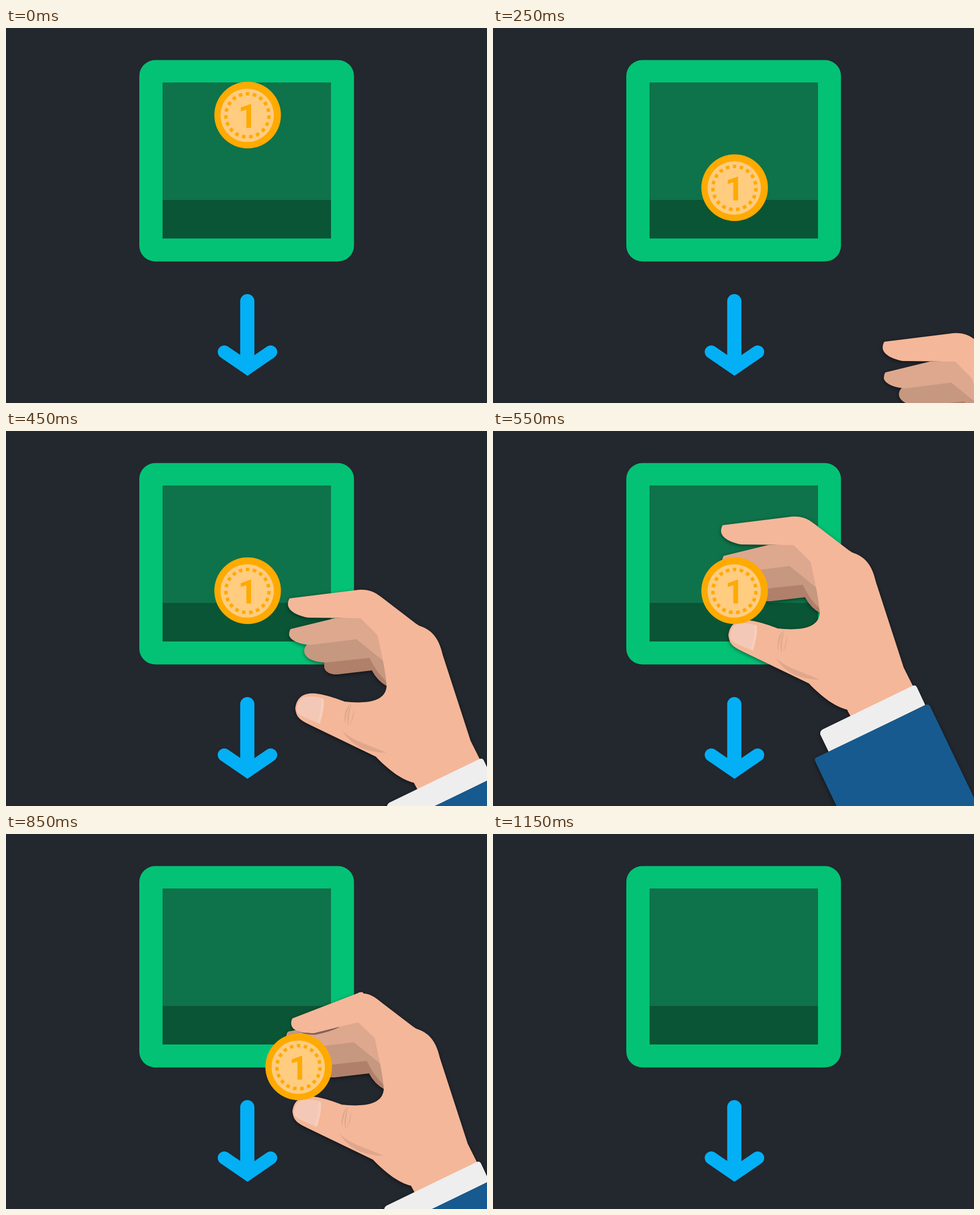
An HTML page with a canvas that plays this animation: 848 by 661 pixels, repeating every 1.35 s.

```html
<!DOCTYPE html>
<html lang="en">
<head>
<meta charset="utf-8">
<title>Coin return</title>
<style>
  html, body { margin: 0; width: 100%; height: 100%; overflow: hidden; background: #23272e; }
  canvas { display: block; }
</style>
</head>
<body>
<canvas id="stage" width="848" height="661"></canvas>
<script>
const WIDTH = 848, HEIGHT = 661, LOOP = 1350, STEP = 100;
const ctx = document.getElementById('stage').getContext('2d');

const SKIN = '#f4b799', MIDDLE = '#dda88e', RING = '#c6987f', PINKY = '#b0806b';

// Hand outlines in stage coordinates, posed where the hand meets the coin.
const INDEX_OPEN = 'M627 210 L567 164 C550 151 539 149 518 152 L405 166 '
  + 'Q402 170 402 177 C403 189 420 197 438 200 L530 201';
const INDEX_CLOSED = 'M627 210 L572 168 C560 158 552 153 540 152 L539 150 Q534 149 529 152 '
  + 'L415 196 Q412 201 413 207 C415 219 432 222 453 222 L497 211 L531 203';
const PALM = ' L560 231 L570 278 Q575 305 576 320 C575 352 530 351 502 348 '
  + 'C490 344 475 337 453 334 C435 332 418 336 415 360 C417 378 425 381 445 391 '
  + 'L557 445 C580 469 603 486 624 491 L631 504 L680 500 L741 451 L724 417 '
  + 'L675 266 C668 235 655 221 633 214 Z';

function fill(g, color, path) {
  g.fillStyle = color;
  g.fill(new Path2D(path));
}

function makeHand(closed) {
  const sprite = document.createElement('canvas');
  sprite.width = WIDTH;
  sprite.height = HEIGHT;
  const g = sprite.getContext('2d');

  fill(g, PINKY, 'M466 276 L466 288 Q470 301 490 300 L550 293 Q560 312 577 321 L577 300 L546 268 Z');
  fill(g, RING, 'M436 247 Q429 254 431 262 C435 274 452 279 470 279 L546 271 Q558 297 577 314 L572 272 L523 236 Z');
  fill(g, MIDDLE, 'M485 201 L407 220 Q404 223 404 231 C407 241 425 248 443 248 L523 238 L571 277 L562 228 L530 199 Z');
  if (closed) {
    fill(g, RING, 'M404 231 L408 219 L428 216 L428 232 Z');
    fill(g, '#806357', 'M420 216 L497 209 L497 212 Q480 220 455 225 Q432 225 420 216 Z');
  }
  fill(g, SKIN, (closed ? INDEX_CLOSED : INDEX_OPEN) + PALM);

  // Thumbnail and skin folds
  fill(g, '#f4c8b6', 'M418 360 C419 350 424 342 431 340 Q450 337 465 343 Q467 361 458 387 Q437 379 424 372 Q416 367 418 360 Z');
  fill(g, '#f6cfbb', 'M461 342 L465 343 Q467 361 458 387 L454 385 Q462 361 461 342 Z');
  fill(g, '#dfa78d', 'M498 399 C515 417 540 422 575 438 C545 438 515 428 498 399 Z');
  fill(g, '#dfa78d', 'M513 351 Q498 365 503 388 Q503 367 513 351 Z '
    + 'M514 352 Q503 372 509 392 Q508 372 514 352 Z M518 359 Q520 376 510 391 Q517 376 518 359 Z');

  fill(g, '#eeeeee', 'M581 526 L738 450 Q745 446 748 453 L762 483 L592 566 L577 535 Q576 529 581 526 Z');
  fill(g, '#175a8f', 'M571 575 L763 483 Q768 480 771 486 L912 780 L662 780 L568 582 Q566 577 571 575 Z');
  return sprite;
}

const openHand = makeHand(false);
const closedHand = makeHand(true);

function drawHand(sprite, x, y) {
  ctx.save();
  ctx.shadowColor = 'rgba(0, 0, 0, 0.5)';
  ctx.shadowBlur = 6;
  ctx.shadowOffsetY = 2;
  ctx.drawImage(sprite, x, y);
  ctx.restore();
}

function disc(x, y, radius, color) {
  ctx.fillStyle = color;
  ctx.beginPath();
  ctx.arc(x, y, radius, 0, Math.PI * 2);
  ctx.fill();
}

function drawCoin(x, y) {
  const gold = '#ffaa00', ringRadius = 38, dashCount = 19;
  disc(x, y, 58.7, gold);
  disc(x - 0.8, y + 0.5, 47, '#ffcc80');

  ctx.save();
  ctx.translate(x - 0.4, y + 0.5);
  ctx.rotate(-Math.PI / 2);
  const dash = Math.PI * ringRadius / dashCount;
  ctx.setLineDash([dash, dash]);
  ctx.lineDashOffset = dash / 2;
  ctx.lineWidth = 6;
  ctx.strokeStyle = gold;
  ctx.beginPath();
  ctx.arc(0, 0, ringRadius, 0, Math.PI * 2);
  ctx.stroke();
  ctx.restore();

  ctx.font = '700 59px Roboto, sans-serif';
  ctx.fillStyle = gold;
  ctx.fillText('1', x + 7 - ctx.measureText('1').actualBoundingBoxRight, y + 22);
}

function drawScene() {
  ctx.fillStyle = '#23272e';
  ctx.fillRect(0, 0, WIDTH, HEIGHT);

  ctx.fillStyle = '#03c275';
  ctx.beginPath();
  ctx.roundRect(235, 56.5, 378.5, 355, 28);
  ctx.fill();
  ctx.fillStyle = '#0e724a';
  ctx.fillRect(276, 96, 297, 207);
  ctx.fillStyle = '#0a5536';
  ctx.fillRect(276, 303, 297, 68);

  ctx.strokeStyle = '#03b0f5';
  ctx.lineCap = 'round';
  ctx.lineJoin = 'miter';
  ctx.lineWidth = 25;
  ctx.stroke(new Path2D('M425.4 481.5 V585'));
  ctx.lineWidth = 23;
  ctx.stroke(new Path2D('M384.8 571 L425.7 599 L466.6 571'));
  ctx.lineCap = 'butt';
}

function render(time) {
  const coinX = 426, coinY = time < 100 ? 153.5 : 281.5;
  drawScene();
  if (time < 750) {
    if (time >= 250) {
      const left = Math.max(0, 3 - Math.floor((time - 250) / STEP));
      drawHand(openHand, left * 95, left * 129);
    }
    drawCoin(coinX, coinY);
  } else if (time < 1150) {
    const step = Math.floor((time - 750) / STEP);
    const dx = step * 90, dy = step * 129;
    drawHand(closedHand, dx, dy);
    drawCoin(coinX + dx, coinY + dy);
  }
}

function tick() {
  render(performance.now() % LOOP);
  requestAnimationFrame(tick);
}
tick();
</script>
</body>
</html>
```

- **About this task**
Every line above that includes the word "gold" should be listed.

- **Result for this task**
  const gold = '#ffaa00', ringRadius = 38, dashCount = 19;
  disc(x, y, 58.7, gold);
  ctx.strokeStyle = gold;
  ctx.fillStyle = gold;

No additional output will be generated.